Alan Emtage: I would like to thank the Internet Society. I am hon­ored and hum­bled by this hon­or. I am told by the sec­re­tari­at that I am the first Barbadian and the first per­son from the Caribbean to be an inductee into the Hall of Fame, so I’m proud of that. As I look across the assem­bled crowd here tonight it’s grat­i­fy­ing to see how diverse this is par­tic­u­lar­ly, and how that has changed over the last thir­ty years. 

There are a cou­ple of things I’d just like to say. The Internet nowa­days peo­ple think of as being this incred­i­bly com­pet­i­tive and com­mer­cial mar­ket. For those of us who worked on it thir­ty years ago, and for whom com­mer­cial activ­i­ty was actu­al­ly for­bid­den, this is quite a change.

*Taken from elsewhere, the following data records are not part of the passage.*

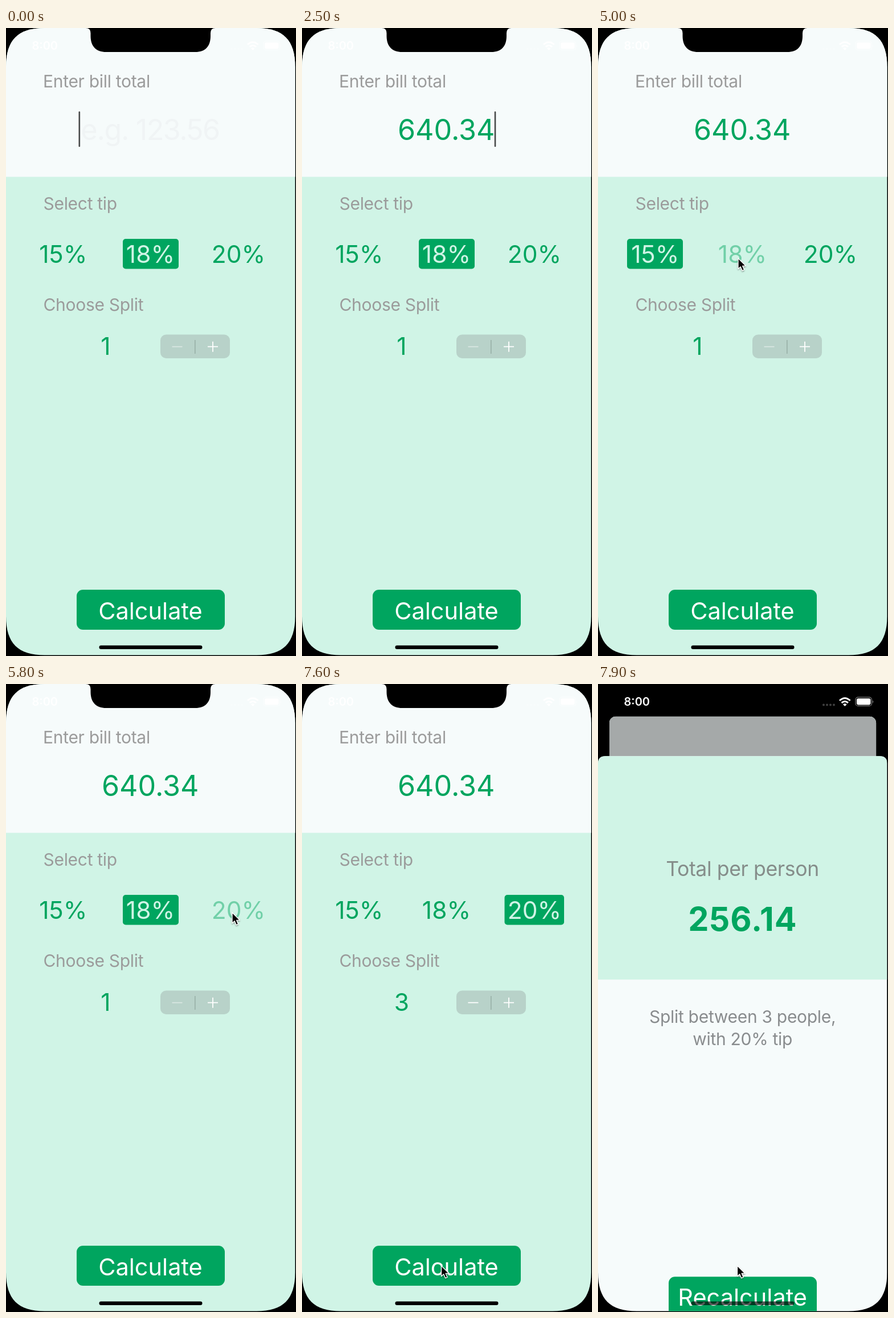
Recreate the animation shown at these times as an HTML page. Size 509 px wide and 1099 px high, loop 8000 ms.

```html
<!DOCTYPE html>
<html lang="en">
<head>
<meta charset="utf-8">
<title>Tip calculator</title>
<style>
  html, body { margin: 0; width: 100%; height: 100%; overflow: hidden; background: #000; }
  svg { display: block; width: 100%; height: 100%; }
  text { font-family: Inter, Roboto, sans-serif; font-optical-sizing: none; }
  .mid { text-anchor: middle; }
  .label { font-size: 30px; letter-spacing: -.3px; fill: #9b9b9b; }
  .big { font-size: 42.5px; fill: #00a55f; }
  .bill { font-size: 50.2px; fill: #00a55f; }
  .hint { fill: #f0f4f5; letter-spacing: -1.4px; }
  .action { font-size: 41.5px; fill: #fff; }
  .green { fill: #00a55f; }
  .mint { fill: #d0f4e6; }
  .pale { fill: #f6fbfb; }
  .sheet-label { font-size: 35.6px; letter-spacing: -.4px; fill: #858d8a; }
  .note { fill: #898c8e; }
  .total { font-size: 57.5px; font-weight: 700; letter-spacing: 1px; }
  .clock { font-size: 20px; font-weight: 600; fill: #fff; }
  .sign { stroke: #fff; stroke-width: 1.8; }
  .tip.on text { fill: #d0f4e6; }
  .tip:not(.on) rect { visibility: hidden; }
  .tip.down text { opacity: .45; }
</style>
</head>
<body>
<svg viewBox="0 0 509 1099" preserveAspectRatio="none">
  <defs>
    <clipPath id="device">
      <path d="M0 68C0 21 21 0 68 0H439.5C486.5 0 507.5 21 507.5 68V1029.5C507.5 1076.5 486.5 1097.5 439.5 1097.5H68C21 1097.5 0 1076.5 0 1029.5Z"/>
    </clipPath>
    <clipPath id="pageClip"><rect id="pageShape" width="508" height="1098"/></clipPath>
    <filter id="shadow" x="-50%" y="-50%" width="200%" height="200%">
      <feDropShadow dx="0" dy="1.5" stdDeviation="1.2" flood-opacity=".4"/>
    </filter>
  </defs>
  <rect width="509" height="1099"/>
  <g clip-path="url(#device)">
    <g id="page"><g clip-path="url(#pageClip)">
      <rect class="mint" width="509" height="1099"/>
      <rect class="pale" width="509" height="260.5"/>
      <text class="label" x="65" y="104">Enter bill total</text>
      <text class="bill hint mid" id="hint" x="253.2" y="196">e.g. 123.56</text>
      <text class="bill mid" id="bill" x="253.2" y="196"></text>
      <rect id="caret" y="146" width="2.6" height="62" rx="1" fill="#484a4a"/>

      <text class="label" x="65.5" y="317.5">Select tip</text>
      <g class="tip"><rect class="green" x="51" y="369" width="98" height="52.5" rx="5"/><text class="big mid" x="100.3" y="411">15%</text></g>
      <g class="tip"><rect class="green" x="205" y="369" width="98" height="52.5" rx="5"/><text class="big mid" x="253.5" y="411">18%</text></g>
      <g class="tip"><rect class="green" x="355.5" y="369" width="104.5" height="52.5" rx="5"/><text class="big mid" x="408" y="411">20%</text></g>

      <text class="label" x="65.5" y="494.5">Choose Split</text>
      <text class="big mid" id="split" x="175" y="572">1</text>
      <rect x="271" y="536.5" width="122" height="41.5" rx="10" fill="#b8d2c9"/>
      <rect id="plusDown" x="331" y="536.5" width="62" height="41.5" rx="10" fill="#7b8783"/>
      <path id="divider" d="M331.8 546V570" stroke="#93aaa1" stroke-width="1.4"/>
      <path id="minus" class="sign" d="M291.5 557.7H309.5"/>
      <path class="sign" d="M354 557.7H372M363 548.7V566.7"/>

      <rect class="green" x="124" y="983" width="260" height="70" rx="11"/>
      <text class="action mid" id="calculate" x="253.5" y="1034.5">Calculate</text>
      <rect id="dim" width="509" height="1099" opacity=".33"/>
    </g></g>

    <g fill="#fff">
      <text class="clock mid" x="68.3" y="38">8:00</text>
      <g opacity=".25"><circle cx="396" cy="36.5" r="2"/><circle cx="402" cy="36.5" r="2"/><circle cx="408" cy="36.5" r="2"/><circle cx="414" cy="36.5" r="2"/></g>
      <path d="M424 29Q433.3 20.5 442.6 29M427.6 33Q433.3 28 439 33" fill="none" stroke="#fff" stroke-width="3"/>
      <path d="M433.3 39L430 35.7Q433.3 33 436.6 35.7Z"/>
      <rect x="452" y="23.2" width="28.5" height="15.2" rx="4.5" fill="none" stroke="#fff" stroke-opacity=".5" stroke-width="1.2"/>
      <rect x="454" y="25.2" width="24.5" height="11.2" rx="2.8"/>
      <path d="M482 28.5Q484.6 31 482 33.5Z" opacity=".5"/>
    </g>

    <g id="sheet">
      <path class="pale" d="M0 1100V13Q0 0 13 0H494.5Q507.5 0 507.5 13V1100Z"/>
      <path class="mint" d="M0 391V13Q0 0 13 0H494.5Q507.5 0 507.5 13V391Z"/>
      <text class="sheet-label mid" x="253.5" y="209.5">Total per person</text>
      <text class="total green mid" x="254" y="305.5">256.14</text>
      <text class="label note mid" x="253.7" y="466.5">Split between 3 people,</text>
      <text class="label note mid" x="253.7" y="505.5">with 20% tip</text>
      <rect class="green" x="124" y="911" width="260" height="70" rx="11"/>
      <text class="action mid" x="253.7" y="962">Recalculate</text>
    </g>
    <rect id="homeBar" x="163.5" y="1080.5" width="181" height="6.5" rx="3.2"/>
  </g>
  <path d="M140 0Q148.5 0 148.5 9V14C148.5 32 158 42 176 42H332C350 42 359 32 359 14V9Q359 0 367.5 0Z"/>
  <path id="pointer" filter="url(#shadow)" d="M0 0V18.6L4.2 14.7L7.2 21.7L10.6 20.2L7.7 13.4H13.3Z" stroke="#fff" stroke-width="1.3" stroke-linejoin="round"/>
</svg>
<script>
  const LOOP = 8000, STEP = 100, SHEET_START = 7647.3;
  const $ = id => document.getElementById(id);
  const tips = document.querySelectorAll('.tip');
  const typed = '640.34';
  const keyTimes = [600, 900, 1200, 1500, 1900, 2200];
  const caretOff = [[200, 500], [2800, 3200], [3800, LOOP]];
  const tipTaps = [[4300, 0], [5000, 1], [5800, 2]];
  const splitTaps = [6700, 7000];
  // time, x, y
  const route = [
    [3300, 235, 320], [3900, 113.5, 405], [4500, 113.5, 405], [4900, 246, 403],
    [5300, 246, 403], [5700, 397, 400], [6100, 397, 400], [6500, 378, 548],
    [7100, 378, 548], [7450, 244.5, 1018]
  ];

  const within = (t, from, to) => t >= from && t < to;
  const show = (node, on) => node.setAttribute('visibility', on ? 'visible' : 'hidden');
  const smooth = u => u * u * (3 - 2 * u);

  function pointerAt(t) {
    const next = route.findIndex(p => p[0] > t);
    if (next < 0) return route[route.length - 1].slice(1);
    const a = route[Math.max(next - 1, 0)], b = route[next];
    const u = a === b ? 0 : smooth((t - a[0]) / (b[0] - a[0]));
    return [a[1] + (b[1] - a[1]) * u, a[2] + (b[2] - a[2]) * u];
  }

  // critically damped spring
  function sheetProgress(t) {
    const w = Math.max(0, t - SHEET_START) / 1000 * 18.26;
    return 1 - (1 + w) * Math.exp(-w);
  }

  function drawForm(t) {
    const count = keyTimes.filter(k => t >= k).length;
    $('bill').textContent = typed.slice(0, count);
    show($('hint'), count === 0);
    show($('caret'), !caretOff.some(([a, b]) => within(t, a, b)));
    $('caret').setAttribute('x', count ? 252.5 + $('bill').getComputedTextLength() / 2 : 127.5);

    let chosen = 1;
    for (const [at, index] of tipTaps) if (t >= at + STEP) chosen = index;
    tips.forEach((tip, i) => {
      tip.classList.toggle('on', i === chosen);
      tip.classList.toggle('down', tipTaps.some(([at, index]) => index === i && within(t, at, at + STEP)));
    });

    const people = 1 + splitTaps.filter(at => t >= at).length;
    const pressed = splitTaps.some(at => within(t, at, at + 2 * STEP));
    $('split').textContent = people;
    $('minus').setAttribute('opacity', people > 1 ? 1 : .45);
    show($('plusDown'), pressed);
    show($('divider'), !pressed);
    $('calculate').setAttribute('opacity', within(t, 7500, 7600) ? .45 : 1);
  }

  function drawSheet(t) {
    const p = sheetProgress(t), scale = 1 - .083 * p;
    $('page').setAttribute('transform', `translate(${254 * (1 - scale)} ${60 * p}) scale(${scale})`);
    $('pageShape').setAttribute('rx', p > 0 ? 56 - 46 * p : 0);
    show($('dim'), p > 0);
    show($('sheet'), p > 0);
    $('sheet').setAttribute('transform', `translate(0 ${1099 - 1030 * p})`);
    $('homeBar').setAttribute('opacity', p > 0 ? .65 : 1);
  }

  function frame(now) {
    const t = Math.floor(now % LOOP / STEP) * STEP;
    drawForm(t);
    drawSheet(t);
    show($('pointer'), t >= route[0][0]);
    $('pointer').setAttribute('transform', `translate(${pointerAt(t)})`);
    requestAnimationFrame(() => frame(performance.now() - start));
  }
  const start = performance.now();
  frame(0);
</script>
</body>
</html>
```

And while the spir­it of altru­ism still con­tin­ues to exist on the Internet (much of the Internet works on open source soft­ware which is con­tributed freely by pro­gram­mers and engi­neers across the world), that spir­it of altru­ism start­ed very ear­ly on. And it is… Well, with­out blow­ing my own horn, the Internet as we know it today would­n’t exist were it not for the fact that a lot of the orga­ni­za­tions and indi­vid­u­als who worked on it back then freely allowed the fruit of their work to be dis­trib­uted for free. 

So, CERN owned the World Wide Web, released that soft­ware into the pub­lic domain. That was Tim Berners-Lee. Brewster Kahle did a sim­i­lar thing at Thinking Machines and WAIS. Mark McCahill and Gopher. And our­selves, we… I’ll read a lit­tle sto­ry here. I had a con­ver­sa­tion with Vint Cerf prob­a­bly thir­ty years ago. And he jok­ing­ly said to me, Why don’t you patent the tech­niques that you’re using in Archie for the search engine?” 

And we thought about it. We thought about it long and hard and we decid­ed that to do so would sort of stran­gle the baby in the crib. That it would restrict the abil­i­ty of peo­ple to use what we had learned and to expand on it. So, the pri­ma­ry ques­tion I get is why am I not a bil­lion­aire. And I’m quite hap­py not to be a bil­lion­aire. That’s fine with me. But it was done in the spir­it of coop­er­a­tion and real­iz­ing that while we were work­ing on some­thing that was big and was going to change the world. I don’t think any­body back then real­ly knew how much it was going to change and how pro­found a change it was going to be. 

Two peo­ple I’d like to men­tion here, and thank for me being here. One is my busi­ness part­ner back then, my boss and busi­ness part­ner was Peter Deutsch, who did a lot of work to bring Archie into the wider world. And some­body else that a lot of the old-timers here will remem­ber and who was instru­men­tal in what we call the user ser­vices lay­er of the Internet when I first got to the IETF back in 1991. It was just—it was a lot of engi­neers and there was­n’t a lot of atten­tion paid to the users. And the per­son would be Joyce Reynolds. Joyce Reynolds, who is unfor­tu­nate­ly no longer with us, worked hand in hand with Jon Postel and real­ly nur­tured the user ser­vices group in the IETF. And she has a huge hand in the Internet that we know and love today. So I real­ly would like to acknowl­edge her. So thank you. I’m most honored.